Many people have different questions about dandruff.

Some of the most commonly asked ones are:

What is dandruff?

It is a common condition that affects the scalp and the skin on some other parts of the body. It is characterized by dry pieces of the scalp exfoliating excessively. Dandruff is also known as flaking.

You know those whitish or grayish flakes that fall from your hair as you comb it? That is dandruff.

Having dandruff can be so annoying and embarrassing, even though it is harmless and is not life-threatening.  It can be difficult to get rid of but with the right steps, it can be treated and controlled.

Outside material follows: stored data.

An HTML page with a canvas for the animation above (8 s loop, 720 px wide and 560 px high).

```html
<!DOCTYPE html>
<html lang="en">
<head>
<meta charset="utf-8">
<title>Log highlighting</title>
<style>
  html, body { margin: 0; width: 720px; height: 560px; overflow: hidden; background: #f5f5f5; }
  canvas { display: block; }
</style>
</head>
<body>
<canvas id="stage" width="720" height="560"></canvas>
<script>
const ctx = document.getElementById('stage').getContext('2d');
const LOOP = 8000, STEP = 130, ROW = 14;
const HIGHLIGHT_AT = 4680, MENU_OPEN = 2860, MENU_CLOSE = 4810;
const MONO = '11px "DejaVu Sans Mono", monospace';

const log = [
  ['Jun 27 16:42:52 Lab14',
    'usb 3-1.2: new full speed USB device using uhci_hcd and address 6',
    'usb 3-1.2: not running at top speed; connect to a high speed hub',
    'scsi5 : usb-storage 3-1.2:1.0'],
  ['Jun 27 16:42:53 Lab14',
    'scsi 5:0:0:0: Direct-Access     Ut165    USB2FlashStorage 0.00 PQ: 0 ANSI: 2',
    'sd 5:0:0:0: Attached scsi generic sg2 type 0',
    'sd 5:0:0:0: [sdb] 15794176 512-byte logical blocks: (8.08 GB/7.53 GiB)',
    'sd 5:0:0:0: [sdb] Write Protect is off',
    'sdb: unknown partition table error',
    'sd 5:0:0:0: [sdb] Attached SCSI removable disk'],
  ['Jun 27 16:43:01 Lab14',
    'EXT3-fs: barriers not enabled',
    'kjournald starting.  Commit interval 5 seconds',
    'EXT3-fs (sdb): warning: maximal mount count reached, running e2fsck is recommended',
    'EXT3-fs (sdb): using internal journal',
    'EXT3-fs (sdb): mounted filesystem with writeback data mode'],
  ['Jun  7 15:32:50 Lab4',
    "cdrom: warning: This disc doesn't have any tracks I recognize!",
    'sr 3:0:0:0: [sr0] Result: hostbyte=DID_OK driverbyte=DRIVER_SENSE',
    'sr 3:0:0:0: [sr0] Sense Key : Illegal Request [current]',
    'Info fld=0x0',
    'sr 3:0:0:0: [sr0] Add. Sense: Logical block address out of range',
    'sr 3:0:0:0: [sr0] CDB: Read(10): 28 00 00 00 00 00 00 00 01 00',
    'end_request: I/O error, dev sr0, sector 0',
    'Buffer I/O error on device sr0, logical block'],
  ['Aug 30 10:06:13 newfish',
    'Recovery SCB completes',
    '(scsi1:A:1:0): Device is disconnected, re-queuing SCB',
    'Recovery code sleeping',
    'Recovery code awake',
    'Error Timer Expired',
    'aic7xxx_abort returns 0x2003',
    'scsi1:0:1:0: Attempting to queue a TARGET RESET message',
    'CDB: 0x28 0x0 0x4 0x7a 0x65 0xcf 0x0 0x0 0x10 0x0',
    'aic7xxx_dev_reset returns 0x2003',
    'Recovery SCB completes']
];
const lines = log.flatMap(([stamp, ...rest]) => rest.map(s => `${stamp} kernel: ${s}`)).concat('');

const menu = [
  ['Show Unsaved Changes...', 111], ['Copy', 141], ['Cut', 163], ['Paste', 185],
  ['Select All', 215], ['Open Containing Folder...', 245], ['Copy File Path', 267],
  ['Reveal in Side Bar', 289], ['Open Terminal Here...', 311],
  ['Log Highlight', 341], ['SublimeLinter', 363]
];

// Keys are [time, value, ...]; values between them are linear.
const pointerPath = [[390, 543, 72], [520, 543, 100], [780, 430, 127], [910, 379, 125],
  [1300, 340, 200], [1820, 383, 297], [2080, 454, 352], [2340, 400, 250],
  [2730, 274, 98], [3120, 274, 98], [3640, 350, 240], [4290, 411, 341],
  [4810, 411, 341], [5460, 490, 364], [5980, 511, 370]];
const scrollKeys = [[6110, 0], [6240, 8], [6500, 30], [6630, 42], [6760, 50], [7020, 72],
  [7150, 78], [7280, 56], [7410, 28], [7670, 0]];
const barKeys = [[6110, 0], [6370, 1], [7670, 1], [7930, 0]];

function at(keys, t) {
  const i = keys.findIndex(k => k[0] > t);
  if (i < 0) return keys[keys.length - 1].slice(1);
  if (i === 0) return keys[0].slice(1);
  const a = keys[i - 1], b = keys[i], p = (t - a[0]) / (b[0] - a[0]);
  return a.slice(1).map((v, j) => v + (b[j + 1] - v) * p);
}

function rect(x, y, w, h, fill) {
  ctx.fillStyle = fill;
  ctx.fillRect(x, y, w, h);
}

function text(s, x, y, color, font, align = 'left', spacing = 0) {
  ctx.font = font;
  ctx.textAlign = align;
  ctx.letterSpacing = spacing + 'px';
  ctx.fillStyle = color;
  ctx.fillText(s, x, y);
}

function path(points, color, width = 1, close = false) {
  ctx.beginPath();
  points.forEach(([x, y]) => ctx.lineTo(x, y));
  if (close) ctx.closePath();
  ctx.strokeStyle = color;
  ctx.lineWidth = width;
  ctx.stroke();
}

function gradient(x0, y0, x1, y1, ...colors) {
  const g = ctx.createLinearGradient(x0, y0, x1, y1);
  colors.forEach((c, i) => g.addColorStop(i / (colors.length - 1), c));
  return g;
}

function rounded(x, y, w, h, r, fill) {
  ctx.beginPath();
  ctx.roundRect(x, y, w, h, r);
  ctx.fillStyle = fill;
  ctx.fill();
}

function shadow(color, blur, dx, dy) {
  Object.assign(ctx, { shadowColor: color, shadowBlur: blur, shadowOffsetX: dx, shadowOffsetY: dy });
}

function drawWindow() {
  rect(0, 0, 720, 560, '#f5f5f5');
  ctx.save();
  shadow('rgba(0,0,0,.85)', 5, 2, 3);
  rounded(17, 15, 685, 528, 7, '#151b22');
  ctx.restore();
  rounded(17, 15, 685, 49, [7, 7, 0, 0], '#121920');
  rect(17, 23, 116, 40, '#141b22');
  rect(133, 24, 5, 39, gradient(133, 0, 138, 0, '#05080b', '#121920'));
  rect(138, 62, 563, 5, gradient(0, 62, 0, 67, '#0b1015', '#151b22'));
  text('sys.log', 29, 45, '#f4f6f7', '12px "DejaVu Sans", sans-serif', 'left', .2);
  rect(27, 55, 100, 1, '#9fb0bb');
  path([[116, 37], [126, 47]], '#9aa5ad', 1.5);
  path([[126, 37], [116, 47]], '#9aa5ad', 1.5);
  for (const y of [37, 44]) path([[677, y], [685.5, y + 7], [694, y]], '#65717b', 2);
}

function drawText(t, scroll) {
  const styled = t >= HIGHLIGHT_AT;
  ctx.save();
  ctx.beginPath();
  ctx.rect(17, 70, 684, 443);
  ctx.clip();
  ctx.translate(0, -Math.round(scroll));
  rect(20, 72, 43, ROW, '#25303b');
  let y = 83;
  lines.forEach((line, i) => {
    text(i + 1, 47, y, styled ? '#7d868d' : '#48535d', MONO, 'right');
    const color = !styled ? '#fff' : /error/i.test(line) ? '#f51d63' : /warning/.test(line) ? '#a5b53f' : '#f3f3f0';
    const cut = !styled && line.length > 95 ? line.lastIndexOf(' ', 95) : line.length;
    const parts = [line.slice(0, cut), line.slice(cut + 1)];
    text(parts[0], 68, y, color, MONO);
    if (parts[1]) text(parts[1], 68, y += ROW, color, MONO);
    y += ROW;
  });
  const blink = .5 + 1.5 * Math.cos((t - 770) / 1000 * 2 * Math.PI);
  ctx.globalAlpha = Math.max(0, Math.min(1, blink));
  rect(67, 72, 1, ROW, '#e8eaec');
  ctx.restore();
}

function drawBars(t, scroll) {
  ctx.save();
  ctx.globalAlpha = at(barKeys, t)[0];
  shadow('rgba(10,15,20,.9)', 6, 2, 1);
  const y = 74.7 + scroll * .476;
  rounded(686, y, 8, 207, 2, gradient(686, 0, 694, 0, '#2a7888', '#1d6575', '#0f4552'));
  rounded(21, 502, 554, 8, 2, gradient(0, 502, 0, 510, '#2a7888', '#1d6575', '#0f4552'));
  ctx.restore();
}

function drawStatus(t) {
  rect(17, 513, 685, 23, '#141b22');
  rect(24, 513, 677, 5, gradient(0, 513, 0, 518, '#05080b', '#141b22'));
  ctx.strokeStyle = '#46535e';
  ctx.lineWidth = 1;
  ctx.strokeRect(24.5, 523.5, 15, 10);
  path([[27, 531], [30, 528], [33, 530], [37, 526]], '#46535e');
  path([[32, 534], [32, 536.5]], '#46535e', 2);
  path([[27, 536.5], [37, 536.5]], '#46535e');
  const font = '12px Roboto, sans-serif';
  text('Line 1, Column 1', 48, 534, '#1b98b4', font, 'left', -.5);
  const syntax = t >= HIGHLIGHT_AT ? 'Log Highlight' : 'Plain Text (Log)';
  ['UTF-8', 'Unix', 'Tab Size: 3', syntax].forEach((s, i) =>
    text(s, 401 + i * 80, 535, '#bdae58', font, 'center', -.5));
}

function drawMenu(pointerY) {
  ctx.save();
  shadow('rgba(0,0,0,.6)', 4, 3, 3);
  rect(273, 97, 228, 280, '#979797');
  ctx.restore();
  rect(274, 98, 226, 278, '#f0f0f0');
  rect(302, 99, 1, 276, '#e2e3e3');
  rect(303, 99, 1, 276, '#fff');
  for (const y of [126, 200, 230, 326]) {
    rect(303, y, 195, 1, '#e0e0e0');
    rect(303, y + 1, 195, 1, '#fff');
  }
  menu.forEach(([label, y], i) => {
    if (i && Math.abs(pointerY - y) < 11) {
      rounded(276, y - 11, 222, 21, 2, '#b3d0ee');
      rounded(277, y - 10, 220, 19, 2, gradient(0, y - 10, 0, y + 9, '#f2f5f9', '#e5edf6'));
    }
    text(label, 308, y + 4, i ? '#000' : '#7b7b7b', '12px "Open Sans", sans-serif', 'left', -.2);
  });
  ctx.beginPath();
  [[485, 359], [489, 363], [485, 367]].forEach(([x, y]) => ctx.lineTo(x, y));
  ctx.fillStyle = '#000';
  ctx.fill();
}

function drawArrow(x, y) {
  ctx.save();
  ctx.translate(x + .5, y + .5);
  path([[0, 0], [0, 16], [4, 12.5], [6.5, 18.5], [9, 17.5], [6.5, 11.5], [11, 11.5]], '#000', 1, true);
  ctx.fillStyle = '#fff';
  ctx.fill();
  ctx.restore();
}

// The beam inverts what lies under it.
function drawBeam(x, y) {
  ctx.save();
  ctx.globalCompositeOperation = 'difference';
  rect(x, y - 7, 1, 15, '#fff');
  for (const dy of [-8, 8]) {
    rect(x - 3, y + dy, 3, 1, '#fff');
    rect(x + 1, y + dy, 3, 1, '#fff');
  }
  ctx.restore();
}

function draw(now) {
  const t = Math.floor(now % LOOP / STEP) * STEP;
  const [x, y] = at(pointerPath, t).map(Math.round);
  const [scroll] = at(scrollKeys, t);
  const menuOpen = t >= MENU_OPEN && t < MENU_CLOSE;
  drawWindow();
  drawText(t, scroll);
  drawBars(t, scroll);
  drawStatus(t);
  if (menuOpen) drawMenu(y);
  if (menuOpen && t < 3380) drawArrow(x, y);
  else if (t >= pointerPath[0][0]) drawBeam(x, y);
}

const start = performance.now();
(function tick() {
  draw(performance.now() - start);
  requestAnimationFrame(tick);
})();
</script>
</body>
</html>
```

This condition affects the scalp, not the hair.

Contrary to what some people think, dandruff cannot be spread from person to person (not contagious).

Even though dandruff doesn’t affect only the skin of the scalp, explanations will be made using the scalp because it is the commonest area where dandruff is seen. The explanations apply for dandruff on skin other than the scalp as well.

On which parts of the body is it seen?

It is seen more commonly in areas of the body that have more hair. So, it affects the nasolabial folds (that line that runs from the side of your nose to your mouth; also called laugh line), the hairy chests of some men, armpits, eyebrows and scalp.

Who does it affect?

Anyone can have dandruff, in spite of the person’s age, sex and race. But it is commoner after puberty than before puberty. And it is more commonly seen in men than women.

How does it come about?

Normally, to stay healthy, your skin is always producing new cells. As it does so, the old cells are pushed to the skin surface and are shed (they peel off).

When there is dandruff, the process is faster than normal. This makes the cells that are shed to be more than normal. This is why it is more noticeable. So, as the cells peel off, they pile up on the skin of the scalp and come off when you comb your hair or scratch your scalp. They usually get attached to hair strands or fall out of your hair (to your shoulders, clothing etc).

What causes dandruff?

  • Seborrheic dermatitis: This is a common cause. It is a skin condition that makes the skin itchy, greasy, scaly and reddish.
  • Psoriasis: Is another skin condition that is also a common cause. In psoriasis, some skin patches are crusty, flaky and reddish; and they peel off as grayish flakes.
  • Some hair products: The scalp may be sensitive to certain ingredients in some hair products (like hair gel, hair dye, and sprays) making it become itchy and scaly. This is called allergic contact dermatitis.
  • Ringworm: Is a fungal infection of the scalp that can cause it. Ringworm is also called Tinea capitis.
  • Malassezia: This is a fungus that lives on everyone’s scalp. It feeds on the sebum produced by hair follicles and doesn’t usually cause problems. But, in some people, it overgrows and irritates the scalp causing it to shed more skin than normal.
  • Cold, dry weather can trigger or worsen it.
  • Stress has also been found to worsen it.
  • Dry skin.
  • Genetics: Some researchers suggest that it is associated with genetics. In other words, whether or not your parents have dry skin may play a role.
  • Some illnesses: People with certain illnesses, like Parkinson’s disease, have been found to be more likely to develop dandruff.

Dandruff is not caused by poor hygiene! It is not caused by not washing your hair. What happens is that not washing your hair often makes it more obvious because the dandruff accumulates on the scalp.

Dandruff can be mild or severe. The mild form is easily treated and controlled. The severe form is more difficult, but not impossible, to treat.